• What is expected: What lines of the data below hold the string "keyword"? Copy each one.

• Recorded data:
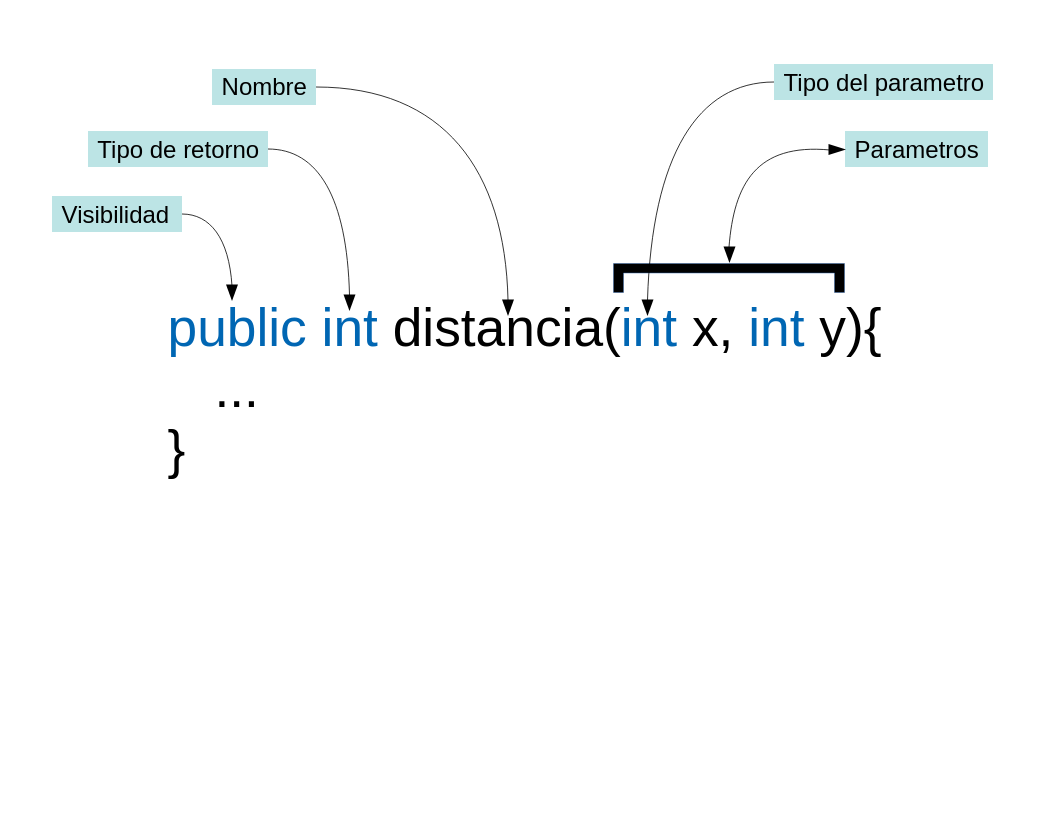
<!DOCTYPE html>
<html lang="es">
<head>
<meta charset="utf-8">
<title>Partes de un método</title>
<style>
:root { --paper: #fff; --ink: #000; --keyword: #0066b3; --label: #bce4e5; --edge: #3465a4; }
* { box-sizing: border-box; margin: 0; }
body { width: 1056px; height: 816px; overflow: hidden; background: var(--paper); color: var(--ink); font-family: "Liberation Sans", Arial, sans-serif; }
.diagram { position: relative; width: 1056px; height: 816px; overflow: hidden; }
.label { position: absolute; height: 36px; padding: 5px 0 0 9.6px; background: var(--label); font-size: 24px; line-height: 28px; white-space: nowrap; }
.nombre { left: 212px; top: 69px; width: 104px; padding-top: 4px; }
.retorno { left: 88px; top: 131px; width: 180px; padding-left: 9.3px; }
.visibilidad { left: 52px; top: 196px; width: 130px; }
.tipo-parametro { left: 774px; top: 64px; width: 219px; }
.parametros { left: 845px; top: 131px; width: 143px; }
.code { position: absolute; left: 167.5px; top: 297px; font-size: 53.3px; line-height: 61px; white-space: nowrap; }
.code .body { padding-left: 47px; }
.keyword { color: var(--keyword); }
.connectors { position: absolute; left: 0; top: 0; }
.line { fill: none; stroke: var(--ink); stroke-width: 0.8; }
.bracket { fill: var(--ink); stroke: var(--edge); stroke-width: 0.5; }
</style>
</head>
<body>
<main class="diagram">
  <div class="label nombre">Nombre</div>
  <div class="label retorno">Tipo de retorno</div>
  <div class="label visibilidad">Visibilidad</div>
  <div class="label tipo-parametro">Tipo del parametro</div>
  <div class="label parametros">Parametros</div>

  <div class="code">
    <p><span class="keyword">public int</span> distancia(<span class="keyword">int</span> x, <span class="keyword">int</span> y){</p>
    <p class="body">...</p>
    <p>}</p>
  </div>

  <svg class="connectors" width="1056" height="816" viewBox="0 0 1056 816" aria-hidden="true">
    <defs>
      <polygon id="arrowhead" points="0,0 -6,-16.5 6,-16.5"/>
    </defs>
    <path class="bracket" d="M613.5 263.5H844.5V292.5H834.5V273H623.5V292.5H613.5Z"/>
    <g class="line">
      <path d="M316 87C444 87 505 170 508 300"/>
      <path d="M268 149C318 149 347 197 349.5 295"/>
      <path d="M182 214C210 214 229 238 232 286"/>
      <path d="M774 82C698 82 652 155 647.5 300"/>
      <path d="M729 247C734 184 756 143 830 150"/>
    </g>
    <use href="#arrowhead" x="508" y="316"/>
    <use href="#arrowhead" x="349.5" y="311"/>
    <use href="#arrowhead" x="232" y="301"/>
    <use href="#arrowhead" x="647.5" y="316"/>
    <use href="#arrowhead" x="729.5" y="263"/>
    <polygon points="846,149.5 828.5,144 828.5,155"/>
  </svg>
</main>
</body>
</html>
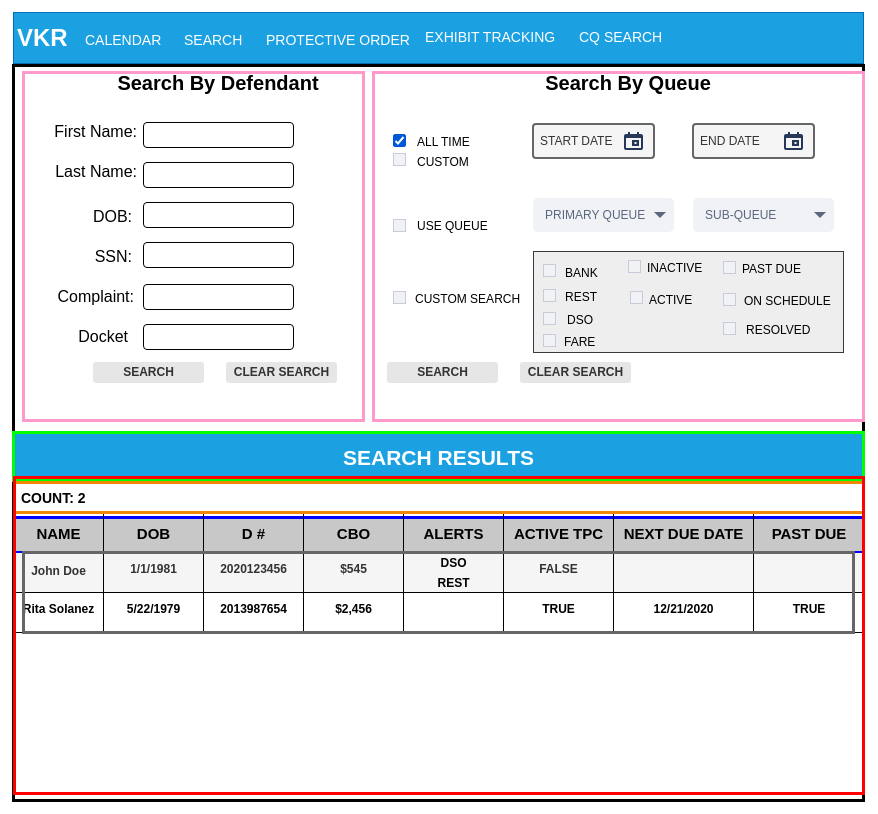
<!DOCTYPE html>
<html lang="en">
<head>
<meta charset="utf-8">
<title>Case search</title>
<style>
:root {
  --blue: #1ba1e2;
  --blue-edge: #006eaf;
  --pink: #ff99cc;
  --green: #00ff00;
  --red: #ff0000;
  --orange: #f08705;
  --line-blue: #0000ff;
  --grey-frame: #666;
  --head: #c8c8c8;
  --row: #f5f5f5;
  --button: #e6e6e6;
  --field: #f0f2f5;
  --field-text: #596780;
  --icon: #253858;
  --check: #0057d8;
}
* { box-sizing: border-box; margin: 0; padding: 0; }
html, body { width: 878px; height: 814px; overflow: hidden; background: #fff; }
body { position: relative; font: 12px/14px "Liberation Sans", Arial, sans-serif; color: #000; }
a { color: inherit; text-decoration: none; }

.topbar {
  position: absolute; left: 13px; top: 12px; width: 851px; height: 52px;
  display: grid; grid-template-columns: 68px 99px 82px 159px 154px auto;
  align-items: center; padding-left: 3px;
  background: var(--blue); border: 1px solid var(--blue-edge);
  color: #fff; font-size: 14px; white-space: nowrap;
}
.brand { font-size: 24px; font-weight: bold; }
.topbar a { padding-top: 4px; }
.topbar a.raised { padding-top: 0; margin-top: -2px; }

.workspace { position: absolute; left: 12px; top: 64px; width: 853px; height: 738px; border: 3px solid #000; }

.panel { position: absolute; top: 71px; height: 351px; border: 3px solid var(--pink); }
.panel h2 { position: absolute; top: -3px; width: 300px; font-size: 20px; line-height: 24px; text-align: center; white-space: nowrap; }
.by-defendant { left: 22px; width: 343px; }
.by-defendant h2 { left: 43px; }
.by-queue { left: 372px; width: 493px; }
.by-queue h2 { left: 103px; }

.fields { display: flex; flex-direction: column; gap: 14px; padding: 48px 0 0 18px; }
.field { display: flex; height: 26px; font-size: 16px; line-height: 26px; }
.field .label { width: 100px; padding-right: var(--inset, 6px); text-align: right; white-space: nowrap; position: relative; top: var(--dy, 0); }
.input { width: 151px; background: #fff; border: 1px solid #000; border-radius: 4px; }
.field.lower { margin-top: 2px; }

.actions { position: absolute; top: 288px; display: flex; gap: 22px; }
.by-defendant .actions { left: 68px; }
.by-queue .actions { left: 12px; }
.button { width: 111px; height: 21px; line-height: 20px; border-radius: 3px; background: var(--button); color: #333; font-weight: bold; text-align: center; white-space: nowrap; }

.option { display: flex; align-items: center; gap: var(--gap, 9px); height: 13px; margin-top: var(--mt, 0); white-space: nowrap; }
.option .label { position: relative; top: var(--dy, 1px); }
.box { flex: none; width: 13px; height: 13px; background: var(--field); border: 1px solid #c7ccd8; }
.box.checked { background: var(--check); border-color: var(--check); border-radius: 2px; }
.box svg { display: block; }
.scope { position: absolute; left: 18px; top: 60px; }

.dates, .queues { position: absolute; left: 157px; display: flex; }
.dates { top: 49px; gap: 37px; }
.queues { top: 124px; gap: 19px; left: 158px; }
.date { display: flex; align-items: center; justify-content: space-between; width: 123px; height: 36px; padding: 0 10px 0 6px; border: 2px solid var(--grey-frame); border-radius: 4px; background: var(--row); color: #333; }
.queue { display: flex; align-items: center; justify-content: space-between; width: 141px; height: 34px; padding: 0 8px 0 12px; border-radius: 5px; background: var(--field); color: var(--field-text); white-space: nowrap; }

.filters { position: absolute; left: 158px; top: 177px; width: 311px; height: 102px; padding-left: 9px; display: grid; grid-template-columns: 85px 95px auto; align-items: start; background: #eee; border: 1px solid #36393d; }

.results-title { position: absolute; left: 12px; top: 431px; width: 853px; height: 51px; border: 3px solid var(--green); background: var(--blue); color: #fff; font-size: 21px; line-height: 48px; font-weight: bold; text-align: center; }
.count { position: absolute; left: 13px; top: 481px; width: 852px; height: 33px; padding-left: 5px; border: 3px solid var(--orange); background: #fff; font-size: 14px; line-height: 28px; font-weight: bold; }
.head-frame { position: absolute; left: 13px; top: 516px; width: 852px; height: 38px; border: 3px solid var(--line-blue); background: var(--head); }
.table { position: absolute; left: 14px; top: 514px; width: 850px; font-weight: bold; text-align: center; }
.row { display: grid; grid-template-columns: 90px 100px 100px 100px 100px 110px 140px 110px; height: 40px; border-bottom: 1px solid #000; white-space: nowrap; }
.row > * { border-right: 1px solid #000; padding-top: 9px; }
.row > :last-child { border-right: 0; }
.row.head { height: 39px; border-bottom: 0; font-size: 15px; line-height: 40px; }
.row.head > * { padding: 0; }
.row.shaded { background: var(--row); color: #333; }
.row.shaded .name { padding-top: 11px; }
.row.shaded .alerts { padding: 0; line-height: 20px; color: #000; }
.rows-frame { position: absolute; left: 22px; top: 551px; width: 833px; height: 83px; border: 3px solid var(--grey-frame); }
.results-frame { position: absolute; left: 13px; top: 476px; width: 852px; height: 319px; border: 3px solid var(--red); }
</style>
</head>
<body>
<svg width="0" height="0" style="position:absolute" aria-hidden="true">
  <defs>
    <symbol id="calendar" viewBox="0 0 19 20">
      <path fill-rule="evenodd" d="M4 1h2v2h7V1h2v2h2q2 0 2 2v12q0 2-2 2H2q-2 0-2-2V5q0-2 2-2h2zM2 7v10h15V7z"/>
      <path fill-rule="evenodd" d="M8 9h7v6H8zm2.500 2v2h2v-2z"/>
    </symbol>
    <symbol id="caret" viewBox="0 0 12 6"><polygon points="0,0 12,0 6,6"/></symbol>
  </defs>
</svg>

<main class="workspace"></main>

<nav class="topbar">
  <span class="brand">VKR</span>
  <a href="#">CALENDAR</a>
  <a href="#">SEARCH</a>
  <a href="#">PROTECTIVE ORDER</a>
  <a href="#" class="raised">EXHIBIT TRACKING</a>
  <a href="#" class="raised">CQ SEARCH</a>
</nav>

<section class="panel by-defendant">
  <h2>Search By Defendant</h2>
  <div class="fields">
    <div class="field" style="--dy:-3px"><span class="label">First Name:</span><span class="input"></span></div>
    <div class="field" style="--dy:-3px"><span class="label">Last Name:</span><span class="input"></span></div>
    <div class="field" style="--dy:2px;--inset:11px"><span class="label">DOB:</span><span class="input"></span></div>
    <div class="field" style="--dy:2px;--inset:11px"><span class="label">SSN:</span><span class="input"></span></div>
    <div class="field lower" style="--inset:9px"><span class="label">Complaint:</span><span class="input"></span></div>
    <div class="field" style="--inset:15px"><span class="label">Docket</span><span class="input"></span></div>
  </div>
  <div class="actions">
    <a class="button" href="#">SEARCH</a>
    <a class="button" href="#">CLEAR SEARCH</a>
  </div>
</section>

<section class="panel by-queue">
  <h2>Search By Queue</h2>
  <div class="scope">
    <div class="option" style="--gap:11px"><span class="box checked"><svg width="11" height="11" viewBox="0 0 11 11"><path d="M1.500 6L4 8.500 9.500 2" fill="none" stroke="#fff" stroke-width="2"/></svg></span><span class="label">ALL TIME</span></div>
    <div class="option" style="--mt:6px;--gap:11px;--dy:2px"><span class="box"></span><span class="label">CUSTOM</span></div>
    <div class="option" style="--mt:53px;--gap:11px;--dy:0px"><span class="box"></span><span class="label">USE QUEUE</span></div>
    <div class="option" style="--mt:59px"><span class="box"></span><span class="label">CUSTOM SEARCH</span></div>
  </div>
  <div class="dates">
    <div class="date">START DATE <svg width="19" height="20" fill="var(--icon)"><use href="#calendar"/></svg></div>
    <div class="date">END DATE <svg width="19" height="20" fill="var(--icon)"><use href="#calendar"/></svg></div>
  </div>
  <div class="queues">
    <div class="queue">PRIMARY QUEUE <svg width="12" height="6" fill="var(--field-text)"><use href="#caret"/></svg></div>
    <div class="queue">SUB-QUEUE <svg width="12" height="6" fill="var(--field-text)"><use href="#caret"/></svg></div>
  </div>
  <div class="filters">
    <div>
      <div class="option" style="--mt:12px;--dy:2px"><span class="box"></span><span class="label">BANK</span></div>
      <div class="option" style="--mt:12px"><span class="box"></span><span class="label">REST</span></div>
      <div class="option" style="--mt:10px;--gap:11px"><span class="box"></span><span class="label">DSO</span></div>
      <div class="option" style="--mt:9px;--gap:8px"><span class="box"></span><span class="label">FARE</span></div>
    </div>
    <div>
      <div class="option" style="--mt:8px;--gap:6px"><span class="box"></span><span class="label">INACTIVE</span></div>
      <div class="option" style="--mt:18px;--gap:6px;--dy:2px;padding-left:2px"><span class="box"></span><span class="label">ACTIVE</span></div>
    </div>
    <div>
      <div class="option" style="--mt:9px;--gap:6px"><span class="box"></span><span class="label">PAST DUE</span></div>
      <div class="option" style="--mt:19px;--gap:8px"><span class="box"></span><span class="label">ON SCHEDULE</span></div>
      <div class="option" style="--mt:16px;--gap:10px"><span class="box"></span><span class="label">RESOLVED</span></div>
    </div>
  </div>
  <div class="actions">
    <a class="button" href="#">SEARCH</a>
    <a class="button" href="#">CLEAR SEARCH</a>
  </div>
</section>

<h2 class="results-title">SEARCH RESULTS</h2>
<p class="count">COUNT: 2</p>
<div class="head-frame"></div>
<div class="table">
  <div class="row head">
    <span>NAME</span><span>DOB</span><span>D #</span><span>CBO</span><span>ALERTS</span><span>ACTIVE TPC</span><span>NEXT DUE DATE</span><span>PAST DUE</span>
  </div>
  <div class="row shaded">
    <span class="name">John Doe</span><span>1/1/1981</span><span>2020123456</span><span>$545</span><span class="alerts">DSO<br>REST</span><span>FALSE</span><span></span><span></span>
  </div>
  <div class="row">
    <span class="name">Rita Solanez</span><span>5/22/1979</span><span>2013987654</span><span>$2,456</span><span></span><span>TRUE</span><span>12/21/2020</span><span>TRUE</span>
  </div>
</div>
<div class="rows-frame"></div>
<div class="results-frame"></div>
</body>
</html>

• Exercise response:
:root { --paper: #fff; --ink: #000; --keyword: #0066b3; --label: #bce4e5; --edge: #3465a4; }
.keyword { color: var(--keyword); }
    <p><span class="keyword">public int</span> distancia(<span class="keyword">int</span> x, <span class="keyword">int</span> y){</p>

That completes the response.